Dr. Jarlais raises some questions about the correlation between formal scientific approaches and the practice of the 12-step method, but I think these ideas can?t be supported by the usual method of formal scientific research. The belief in a ?Higher Power?, which is step 2, can never be proven or disproved by scientific research. By making ??a decision to turn our will and our lives over to the care of God, as we understood Him.? (Author. 1953) the members have a place to put all the grief and lies that they carry daily. This step is crucial to the sobriety of the individual and the maintenance of the group. When the step is never fulfilled the member will seek other forms of ?self-help?, which could also mean medication or liquor. The medicine they used in the past were alcohol, drugs, food, etc. These will be the medicines they seek again if they don?t have somewhere else to place that will ? their Higher Being.
In conclusion, I respect both sides of this argument. This argument is what I don?t respect. I see that we have lots of years of research ahead of us in the field of alcoholism and its cures. I see that we need answers to questions baffling scientists from past centuries up to today. I welcome and hope to have many future doctors and researchers questions methodologies and approaches long proven to find easier and more efficient models. I do not see the need or the want to disprove or challenge a process that has served millions well and gives respect to the unknown. If we take matters of God into the laboratories with all the methods, experiments and theories ? all we will prove is that some may believe even when there is no proof and just because we can?t prove it, does not mean that is does not exist. It only means that we can?t prove it. I believe that a ?survey or technique in which questionnaires or interviews are administered to a selected group? (Morris, Maisto. 1998) at these 12-step programs would provide some of what they are looking for ? proof that it works and maybe some of the why it does
1. Alcoholics Anonymous World Services, Inc. (1986). Alcoholics Anonymous. New York: Author.
2. Alcoholics Anonymous World Services, Inc. (1953). Twelve Steps and Twelve Traditions. New York: Author.
3. Elsevier Science, Ltd. (1994). Using AA and other 12-Step programs More Effectively. Journal of Substance Abuse Treatment, Vol. II. Dr. Peter Johnson and Dr. John Chappel
4. Elsevier Science, Ltd. (1994). Self-Help and Science in the Treatment of Addiction. Journal of Substance Abuse Treatment, Vol. II. Dr. Don Des Jarlais.
5. Recovery and Sobriety Resources. (1998). Alcoholics Anonymous ? What?s it All About? www.winternet.com/~terrym/mystory7.html
6. Alcohol and Research World (1996). Jellinek?s Typology Revisited.

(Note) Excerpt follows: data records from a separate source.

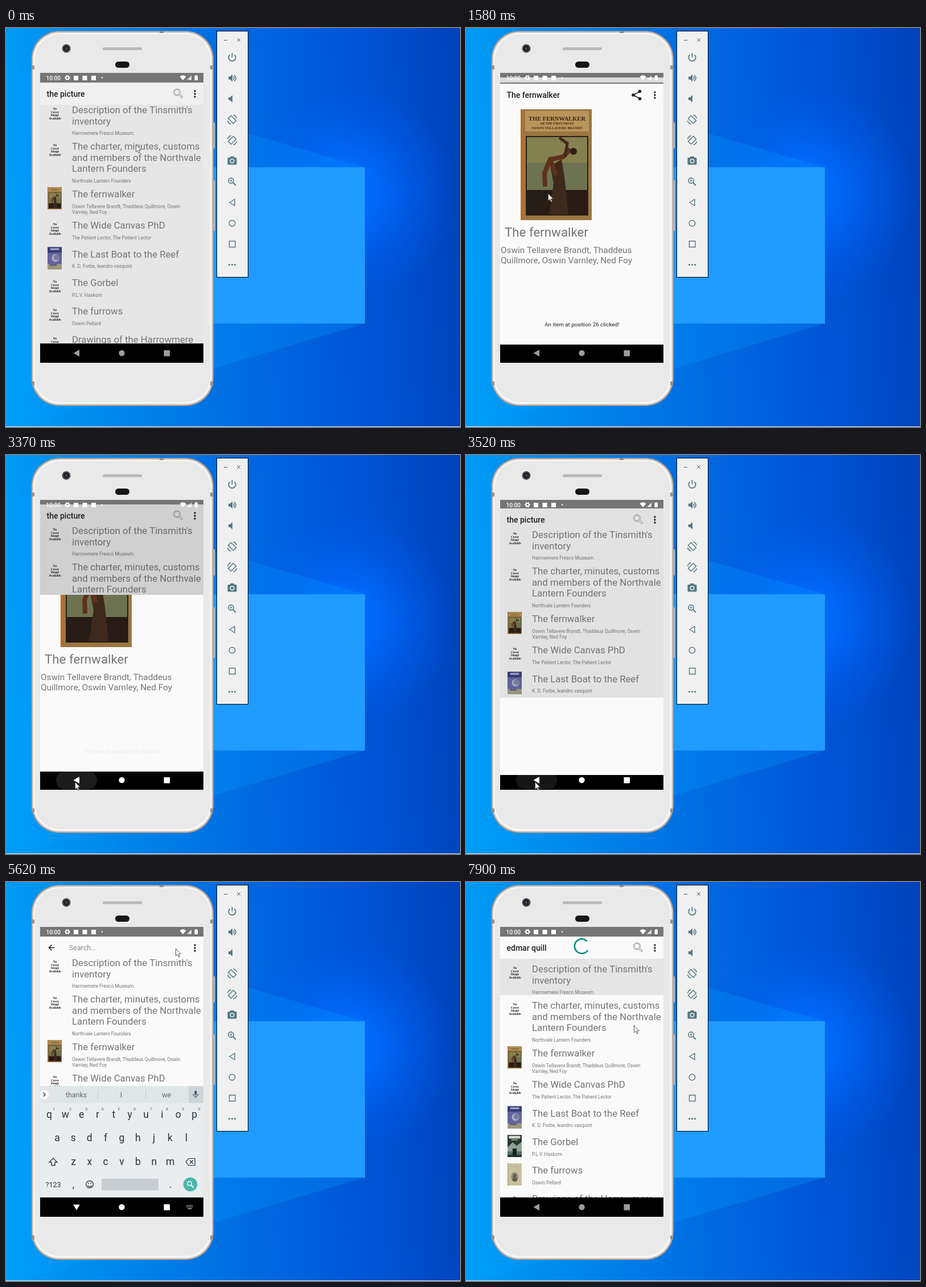
Animation, 798 px wide and 702 px high, one loop 8000 ms. Source, as an HTML page with a canvas:

```html
<!DOCTYPE html>
<html lang="en">
<head>
<meta charset="utf-8">
<title>Book search on a phone emulator</title>
<style>
  html, body { margin: 0; height: 100%; overflow: hidden; }
  canvas { display: block; }
</style>
</head>
<body>
<canvas id="stage" width="798" height="702"></canvas>
<script>
const stage = document.getElementById('stage');
let g = stage.getContext('2d');
const LOOP = 8000, TAU = Math.PI * 2;
const SANS = 'Roboto, sans-serif', SERIF = '"Liberation Serif", serif';
const GREY = '#757575', INK = '#212121', PAPER = '#fafafa', ICON = '#557783';

// Screen bursts: first change, last change, number of changes
const BURSTS = [[150, 630, 5], [1190, 1730, 5], [2030, 2980, 8], [3100, 4080, 8], [4200, 5110, 8],
  [5350, 5350, 1], [5620, 6650, 8], [6800, 7770, 7], [7900, 7900, 1]];
const POINTER = [[30, 228, 205], [630, 144, 291], [1900, 144, 291], [2300, 228, 400], [2660, 150, 545],
  [2830, 109, 591], [2980, 121, 575], [4090, 121, 575], [4460, 292, 114], [4590, 298, 117],
  [7150, 298, 117], [7770, 300, 244], [7900, 295, 252]];

// y is the centre of the first title line, relative to the scrolled list
const BOOKS = [
  { y: 142, title: ["Description of the Tinsmith's", 'inventory'], by: ['Harrowmere Fresco Museum.'] },
  { y: 206, title: ['The charter, minutes, customs', 'and members of the Northvale', 'Lantern Founders'], by: ['Northvale Lantern Founders'] },
  { y: 290, title: ['The fernwalker'], by: ['Oswin Tellavere Brandt, Thaddeus Quillmore, Oswin', 'Varnley, Ned Foy'], cover: 'hunter' },
  { y: 345, title: ['The Wide Canvas PhD'], by: ['The Patient Lector, The Patient Lector'] },
  { y: 395.5, title: ['The Last Boat to the Reef'], by: ['K. D. Forbe, leandro vasquint'], cover: 'moon' },
  { y: 446, title: ['The Gorbel'], by: ['P.L.V. Haskorn'], cover: 'forest', late: true },
  { y: 496, title: ['The furrows'], by: ['Oswin Pellard'], cover: 'portrait', late: true },
  { y: 546, title: ['Drawings of the Harrowmere'], by: [] },
];
const QUERY = 'edmar quill';

const ramp = (t, a, b) => Math.min(1, Math.max(0, (t - a) / (b - a)));
const inOut = p => p < .5 ? 4 * p ** 3 : 1 - 4 * (1 - p) ** 3;

function hold(t) {
  let held = 0;
  for (const [a, b, n] of BURSTS) {
    const step = (b - a) / (n - 1) || 1, late = t + 20 - a;
    if (late >= 0) held = Math.min(b, a + Math.floor(late / step) * step);
  }
  return held;
}

function along(keys, t) {
  const i = keys.findIndex(k => k[0] > t);
  if (i < 1) return keys.at(i).slice(1);
  const [a, x, y] = keys[i - 1], [b, u, v] = keys[i], p = ramp(t, a, b);
  return [Math.round(x + (u - x) * p), Math.round(y + (v - y) * p)];
}

function text(s, x, y, size, color = GREY, weight = 400, align = 'left', family = SANS) {
  g.font = `${weight} ${size}px ${family}`;
  g.fillStyle = color;
  g.textAlign = align;
  g.fillText(s, x, y);
}
function rect(x, y, w, h, color, r = 0) {
  g.fillStyle = color;
  g.beginPath(); g.roundRect(x, y, w, h, r); g.fill();
}
function disc(x, y, r, color, ry = r) {
  g.fillStyle = color;
  g.beginPath(); g.ellipse(x, y, r, ry, 0, 0, TAU); g.fill();
}
function fillPath(d, color) { g.fillStyle = color; g.fill(new Path2D(d)); }
function strokePath(d, color, width = 1.4) {
  g.strokeStyle = color; g.lineWidth = width; g.stroke(new Path2D(d));
}
function ring(x, y, r, color, width = 1.4, a = 0, b = TAU) {
  g.strokeStyle = color; g.lineWidth = width;
  g.beginPath(); g.arc(x, y, r, a, b); g.stroke();
}
function at(x, y, draw, sx = 1, sy = sx, turn = 0) {
  g.save(); g.translate(x, y); g.rotate(turn); g.scale(sx, sy); draw(); g.restore();
}
function clipped(x, y, w, h, draw) {
  g.save(); g.beginPath(); g.rect(x, y, w, h); g.clip(); draw(); g.restore();
}

function wallpaper() {
  const base = g.createLinearGradient(0, 430, 798, 390);
  [['0', '#009df5'], ['.3', '#0080e8'], ['.55', '#0068e0'], ['.8', '#0054d4'], ['1', '#0044bd']]
    .forEach(([p, c]) => base.addColorStop(+p, c));
  rect(0, 0, 798, 702, base);
  const glow = g.createRadialGradient(600, 290, 50, 600, 290, 190);
  glow.addColorStop(0, 'rgba(0,108,255,.85)');
  glow.addColorStop(1, 'rgba(0,90,240,0)');
  rect(300, 0, 498, 702, glow);
  fillPath('M630 245L0 62V702H20L630 520Z', 'rgba(0,155,255,.27)');
  rect(356, 245, 275, 275, '#209bff');
  rect(0, 701, 798, 1, '#e8f0f8');
}

function phoneBody() {
  rect(363, 166, 4, 46, '#c9c3c0', 1);
  rect(363, 268, 4, 89, '#c9c3c0', 1);
  rect(44.5, 5, 320.5, 660, '#a2948c', 49);
  rect(46, 6.5, 317.5, 657, '#d3c9c4', 48);
  rect(48, 8.5, 313.5, 653, '#f8f8f8', 46);
  rect(50.5, 11, 308.5, 647, '#e9e9e9', 44);
  rect(270, 5, 7, 4, '#8b8b8b');
  for (const y of [66, 622]) { rect(45, y, 5, 7, '#929292'); rect(359, y, 5, 7, '#929292'); }
  disc(106, 36, 7.5, '#4a4a4a'); disc(106, 36, 5, '#1d1d22'); disc(106, 36, 2, '#49506a');
  rect(170, 34, 69, 5, '#b9b9b9', 2.5);
  rect(192, 59, 25, 11, '#161616', 5.5);
}

function speaker(y, waves) {
  fillPath(`M391 ${y - 2.5}h3l4-4v13l-4-4h-3z`, ICON);
  if (waves) { ring(398, y, 3, ICON, 1.6, -1, 1); ring(398, y, 6, ICON, 1.6, -1.1, 1.1); }
}
function rotateIcon(y, mirror) {
  at(397.5, y, () => {
    strokePath('M-7-2L-2-7L7 2L2 7Z', ICON, 1.5);
    strokePath('M-8 2A8 8 0 0 0-2 8M2-8A8 8 0 0 1 8-2', ICON, 1.4);
  }, mirror, 1);
}
function emulatorBar() {
  rect(370, 5, 56, 434, '#000');
  rect(371, 6, 54, 432, '#f0f0f0');
  strokePath('M383 21.5h6M406 18l6 6m0-6l-6 6', '#555', 1);
  ring(397.5, 52, 6.2, ICON, 1.8, -.9, Math.PI + .9);
  strokePath('M397.500 44v7.500', ICON, 1.8);
  speaker(88, true); speaker(124.5, false);
  rotateIcon(161, 1); rotateIcon(197.5, -1);
  rect(389.5, 228, 16, 12.5, ICON, 1.5); rect(394, 226, 7, 3, ICON);
  disc(397.5, 234, 4, '#f0f0f0'); disc(397.5, 234, 2.5, ICON);
  ring(395.5, 268.5, 4.6, ICON, 1.6);
  strokePath('M399 272l5 5', ICON, 2);
  strokePath('M393 268.5h5m-2.5-2.5v5', ICON, 1);
  strokePath('M402 301.5v11l-9-5.5z', ICON);
  ring(397.5, 343.5, 5.3, ICON);
  strokePath('M392.500 375h10.500v10.500h-10.500z', ICON);
  for (const x of [392.5, 397.5, 402.5]) disc(x, 416.5, 1.6, ICON);
}

// Covers are drawn in a 125 x 195 box
const covers = {
  hunter() {
    rect(0, 0, 125, 195, '#9a7642'); rect(0, 0, 4, 195, '#b96f24'); rect(8, 3, 112, 36, '#b8955a');
    text('THE FERNWALKER', 64, 20, 10.5, '#3c2814', 700, 'center', SERIF);
    text('OR THE FIRST FROST', 64, 26.5, 5.6, '#3c2814', 700, 'center', SERIF);
    text('OSWIN TELLAVERE BRANDT', 64, 34.5, 6.3, '#3c2814', 700, 'center', SERIF);
    rect(9, 47, 110, 140, '#2a2016'); rect(11, 49, 106, 136, '#85814f');
    rect(11, 94, 106, 50, '#6d7350'); rect(11, 142, 106, 43, '#281c16');
    fillPath('M52 100L72 88L78 125L84 185H50L58 130Z', '#3f291b');
    strokePath('M88 70L74 84L52 88L42 112L43 136M52 88L62 116', '#5f311d', 8);
    strokePath('M78 84L82 60L68 50', '#432719', 5);
    disc(93, 74, 6, '#2c1b15');
  },
  moon() {
    rect(0, 0, 125, 195, '#62639d'); rect(0, 0, 125, 48, '#383b73'); rect(24, 10, 78, 16, '#a4a7c8');
    disc(70, 96, 34, '#a6a9bd'); disc(80, 90, 25, '#777c9d');
    rect(0, 150, 125, 45, '#9d987a'); rect(20, 150, 60, 15, '#555a84');
  },
  forest() {
    rect(0, 0, 125, 195, '#28362d'); rect(12, 8, 100, 24, '#d4d8cc'); rect(32, 38, 60, 10, '#98a697');
    fillPath('M0 110L45 65L80 95L125 60V150H0Z', '#8fa097');
    rect(0, 145, 125, 30, '#566e62'); rect(45, 120, 35, 60, '#17241e');
  },
  portrait() {
    rect(0, 0, 125, 195, '#c9c0a1'); rect(0, 0, 8, 195, '#ada383'); rect(25, 25, 75, 4, '#a2987b');
    disc(63, 120, 32, '#938b75', 42); disc(63, 110, 13, '#625d51', 17); disc(63, 142, 22, '#625d51', 17);
  },
};
function cover(name, x, y, scale) { at(x, y, covers[name], scale); }

function overflowDots() { for (const y of [111, 116, 121]) disc(332, y, 1.7, INK); }

function toolbar(t, color) {
  const searching = t >= 4590 && t < 7250;
  rect(60, 96, 287, 39, color);
  overflowDots();
  if (!searching) {
    text(t < 4590 ? 'the picture' : QUERY, 71.5, 121, 14, INK, 500);
    ring(300.5, 113, 5.2, '#888', 2.4); ring(300.5, 113, 5.2, '#ededed', 1);
    strokePath('M304.500 117l5.500 5.500', '#888', 3.6); strokePath('M304.500 117l5 5', '#ededed', 2);
    return;
  }
  strokePath('M85.500 115.500H76M80.500 110.500l-5 5l5 5', INK, 1.6);
  const typed = queryAt(t);
  if (!typed) text('Search…', 110.5, 120, 12.6, '#8b8b8b');
  text(typed, 110.5, 120, 12.6, INK);
  const end = 110.5 + g.measureText(typed).width;
  if (typed) {
    const from = 110.5 + g.measureText(typed.slice(0, typed.lastIndexOf(' ') + 1)).width;
    rect(from, 121.5, end - from, 1, INK);
    strokePath('M295 111l9 9m0-9l-9 9', INK, 1.7);
  }
  if (t < 5350 || t > 5700) rect(end, 107, 1.5, 17, '#26a69a');
}

function queryAt(t) { return QUERY.slice(0, Math.floor(ramp(t, 5620, 6650) * QUERY.length)); }

function bookRow(book, shift, t) {
  const y = book.y + shift;
  book.title.forEach((s, i) => text(s, 116, y + 6 + i * 19.5, 16.75));
  const below = y + 24.5 + (book.title.length - 1) * 19.5;
  book.by.forEach((s, i) => text(s, 116, below + i * 10, 8.4));
  if (book.cover && (!book.late || t > 380)) return cover(book.cover, 73, y - 12, .2);
  ['No', 'Cover', 'Image', 'Available'].forEach((s, i) =>
    text(s, 86, y + i * 5.7, 5.4, INK, 700, 'center', SERIF));
}

function listWindow(t, dy, dim) {
  const grey = t < 4580;
  const shift = t > 7250 ? 11 : 2 * (1 - ramp(t, 30, 630));
  at(0, dy, () => {
    rect(60, 79, 287, 17, GREY);
    rect(60, 96, 287, 490, grey ? '#e6e6e6' : PAPER);
    clipped(60, 135, 287, 451, () => {
      if (t > 7250) rect(60, 135, 287, 64, '#e5e5e5');
      BOOKS.forEach(book => bookRow(book, shift, t));
    });
    toolbar(t, t < 3100 ? '#f0f0f0' : t < 4200 ? '#e6e6e6' : PAPER);
  });
  if (dim) rect(60, 79 + Math.max(0, 17 + dy), 287, 510, `rgba(0,0,0,${dim})`);
}

function detailWindow(dy) {
  at(0, dy, () => {
    rect(60, 79, 287, 476, PAPER);
    rect(60, 79, 287, 17, dy ? '#dcdcdc' : GREY);
    if (dy) rect(60, 94, 287, 2, GREY);
    text('The fernwalker', 71.5, 121, 14, INK, 500);
    strokePath('M306 109.500L294 116L306 122.500', INK, 1.8);
    disc(305.5, 109.5, 2.8, INK); disc(294, 116, 2.8, INK); disc(305.5, 122.5, 2.8, INK);
    overflowDots();
    cover('hunter', 96, 141, 1);
    text('The fernwalker', 68, 365, 22.3);
    text('Oswin Tellavere Brandt, Thaddeus', 61, 393.5, 15.36);
    text('Quillmore, Oswin Varnley, Ned Foy', 61, 411.5, 15.36);
  });
}

function suggestions(t) {
  const word = queryAt(t).split(' ').pop();
  if (!word) return ['thanks', 'I', 'we'];
  return [word, word[0].toUpperCase() + word.slice(1), t > 6600 ? 'quilting' : word + 's'];
}

function keyboard(t, dy) {
  const ink = '#263238';
  const key = (s, x, y, size = 17.5) => text(s, x, y, size, ink, 400, 'center');
  at(0, dy, () => {
    rect(60, 359, 287, 196, '#e9edf0');
    rect(60, 359, 287, 30, '#e0e5e8'); rect(321, 359, 26, 30, '#ced5d9');
    disc(67, 374, 8, '#fff'); strokePath('M65.500 370.500l3.500 3.500l-3.500 3.500', ink);
    suggestions(t).forEach((s, i) => text(s, [123.5, 202.5, 282][i], 378.5, 12.4, '#5f6a70', 400, 'center'));
    rect(161, 366, 1, 17, '#c3cacd'); rect(245, 366, 1, 17, '#c3cacd');
    rect(331.3, 367, 4, 8, '#455a64', 2);
    strokePath('M329 373a4.300 4.300 0 0 0 8.600 0M333.300 377.500v3', '#455a64', 1.2);
    [['qwertyuiop', 76, 415], ['asdfghjkl', 90, 456], ['zxcvbnm', 118.5, 498]].forEach(([keys, x, y]) =>
      [...keys].forEach((k, i) => key(k, x + i * 28.35, y)));
    [...'1234567890'].forEach((n, i) => text(n, 84.5 + i * 28.35, 402, 7, '#5f6a70', 400, 'center'));
    strokePath('M83 486l-7 7h4v5.500h6v-5.500h4z', ink, 1.3);
    strokePath('M316 492.500l5-6h11v12h-11zM323 489.500l6 6m0-6l-6 6', ink, 1.2);
    key('?123', 83, 536.5, 12.5); key(',', 118.5, 538); key('.', 289, 538);
    ring(147, 532, 6.3, ink, 1.2); ring(147, 533, 3.2, ink, 1.2, .2, 2.9);
    disc(144.7, 530, 1, ink); disc(149.3, 530, 1, ink);
    rect(168, 522, 100, 20.5, '#c8cdd1', 2);
    disc(324, 532, 12.3, '#4db6ac');
    ring(322.5, 530.5, 3.6, '#fff', 1.6); strokePath('M325 533l4.500 4.500', '#fff', 1.8);
  });
}

function statusIcons() {
  text('10:00', 70.5, 91.5, 10, '#fff', 500);
  ring(108, 87.5, 2.8, '#fff', 2);
  for (let i = 0; i < 6; i++) at(108, 87.5, () => rect(3, -.9, 1.7, 1.8, '#fff'), 1, 1, i * TAU / 6);
  rect(119, 84, 8, 8, '#fff'); rect(134.5, 84, 8, 8, '#fff'); rect(150, 84, 8, 8, '#fff');
  disc(169, 87.5, 1.2, '#fff');
  fillPath('M305.500 85.500Q311 81 316.500 85.500L311 92Z', '#fff');
  fillPath('M326 83.500V91.500H318Z', 'rgba(255,255,255,.8)');
  rect(331.5, 84, 5.5, 8, '#fff', 1); rect(333, 83, 2.5, 2, '#fff');
}

function navIcons(t, typing) {
  const color = t >= 3100 && t < 5900 ? '#fff' : '#9c9c9c';
  if (t >= 3100 && t < 3950) rect(88, 557, 72, 31, `rgba(255,255,255,${.11 * (1 - ramp(t, 3400, 3950))})`, 15);
  fillPath(typing ? 'M118 567.500h12l-6 10z' : 'M129 566v12l-10.500-6z', color);
  disc(203.5, 572, 5.2, color);
  rect(277.5, 567, 10.5, 10.5, color);
  if (!typing) return;
  for (let i = 0; i < 10; i++) rect(317.5 + i % 5 * 2.3, 568.5 + Math.floor(i / 5) * 2.5, 1.4, 1.4, '#ccc');
  rect(319.5, 574, 7, 1.4, '#ccc');
}

function spinner(t) {
  const start = .6 + (t - 7900) * .007, sweep = 4.95 + (t - 7900) * .004;
  disc(203.5, 113, 15, PAPER);
  ring(203.5, 113, 12.7, '#00897b', 2.6, start, start + sweep);
}

function screen(t) {
  rect(60, 79, 287, 510, '#000');
  const open = ramp(t, 1320, 1730), close = ramp(t, 3250, 3675);
  const away = open && close < 1;
  const left = (1 - open) ** 2, back = inOut(close);
  const dy = Math.round(21 * (close ? close ** 2 : open ? left : 0));

  clipped(60, 79, 287, 476, () => {
    if (!away) listWindow(t, 0, 0);
    else {
      const lift = close ? 1 - back : 1 - left;
      listWindow(t, -Math.round(10.5 * lift), .11 * lift);
    }
  });
  if (away) {
    const top = Math.round(79 + 476 * (close ? Math.min(1, close * 1.15) : left ** 2 + (open < 1 ? .008 : 0)));
    clipped(60, top, 287, Math.max(0, 555 + dy - top), () => detailWindow(dy));
  }

  const up = ramp(t, 4640, 4980) * (1 - ramp(t, 7130, 7440));
  if (up) clipped(60, 96, 287, 459, () => keyboard(t, 196 * (1 - up) ** 2));
  if (t > 7400) spinner(t);
  g.globalAlpha = ramp(t, 1190, 1460) * (1 - ramp(t, 3100, 3400));
  text('An item at position 26 clicked!', 203.7, 525, 9.8, INK, 400, 'center');
  g.globalAlpha = 1;
  statusIcons();
  navIcons(t, up > .3);
}

function pointer(t) {
  at(...along(POINTER, t), () => {
    const arrow = 'M.5.500V13l2.800-2.600l2 4.600l2-.900l-2-4.500h3.900z';
    fillPath(arrow, '#fff');
    strokePath(arrow, '#444', .9);
  });
}

const backdrop = document.createElement('canvas');
backdrop.width = 798; backdrop.height = 702;
const front = g;
g = backdrop.getContext('2d');
wallpaper(); phoneBody(); emulatorBar();
g = front;

const began = performance.now();
function frame() {
  const t = hold((performance.now() - began) % LOOP);
  g.drawImage(backdrop, 0, 0);
  clipped(60, 79, 287, 510, () => screen(t));
  pointer(t);
  requestAnimationFrame(frame);
}
frame();
</script>
</body>
</html>
```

Washington: Susanne Hiller-Strurmhofel
7. Addiction.(1997) E.M. Jellinek and the evolution of alcohol studies: A critical essay. Penny Booth Page